**ASSIGNMENT**
Lines below that hold the word "rotate" must be copied in full.
──────
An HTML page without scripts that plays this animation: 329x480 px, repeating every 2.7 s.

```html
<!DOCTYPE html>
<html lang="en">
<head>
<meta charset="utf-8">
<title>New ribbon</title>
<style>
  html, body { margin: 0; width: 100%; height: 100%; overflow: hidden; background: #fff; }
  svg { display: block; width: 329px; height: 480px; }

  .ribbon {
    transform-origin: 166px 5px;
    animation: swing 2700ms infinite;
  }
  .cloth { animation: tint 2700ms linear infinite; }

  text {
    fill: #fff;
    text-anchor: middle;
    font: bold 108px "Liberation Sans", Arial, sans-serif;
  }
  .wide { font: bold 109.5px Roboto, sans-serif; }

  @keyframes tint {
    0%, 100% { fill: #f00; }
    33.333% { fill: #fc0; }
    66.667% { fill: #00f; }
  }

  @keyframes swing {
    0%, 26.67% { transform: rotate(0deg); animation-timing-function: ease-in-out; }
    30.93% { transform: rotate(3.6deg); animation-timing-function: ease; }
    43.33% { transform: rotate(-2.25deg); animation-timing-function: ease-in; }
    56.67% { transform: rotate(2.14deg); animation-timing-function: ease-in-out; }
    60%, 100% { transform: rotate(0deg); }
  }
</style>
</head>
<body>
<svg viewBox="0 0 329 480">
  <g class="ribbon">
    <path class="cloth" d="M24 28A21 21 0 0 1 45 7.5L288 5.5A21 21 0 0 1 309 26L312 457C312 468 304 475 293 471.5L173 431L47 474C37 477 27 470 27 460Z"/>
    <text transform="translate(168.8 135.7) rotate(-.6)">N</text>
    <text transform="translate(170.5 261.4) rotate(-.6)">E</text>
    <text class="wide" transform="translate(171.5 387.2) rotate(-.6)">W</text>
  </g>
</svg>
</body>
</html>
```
──────
**EXERCISE ANSWER**
    0%, 26.67% { transform: rotate(0deg); animation-timing-function: ease-in-out; }
    30.93% { transform: rotate(3.6deg); animation-timing-function: ease; }
    43.33% { transform: rotate(-2.25deg); animation-timing-function: ease-in; }
    56.67% { transform: rotate(2.14deg); animation-timing-function: ease-in-out; }
    60%, 100% { transform: rotate(0deg); }
    <text transform="translate(168.8 135.7) rotate(-.6)">N</text>
    <text transform="translate(170.5 261.4) rotate(-.6)">E</text>
    <text class="wide" transform="translate(171.5 387.2) rotate(-.6)">W</text>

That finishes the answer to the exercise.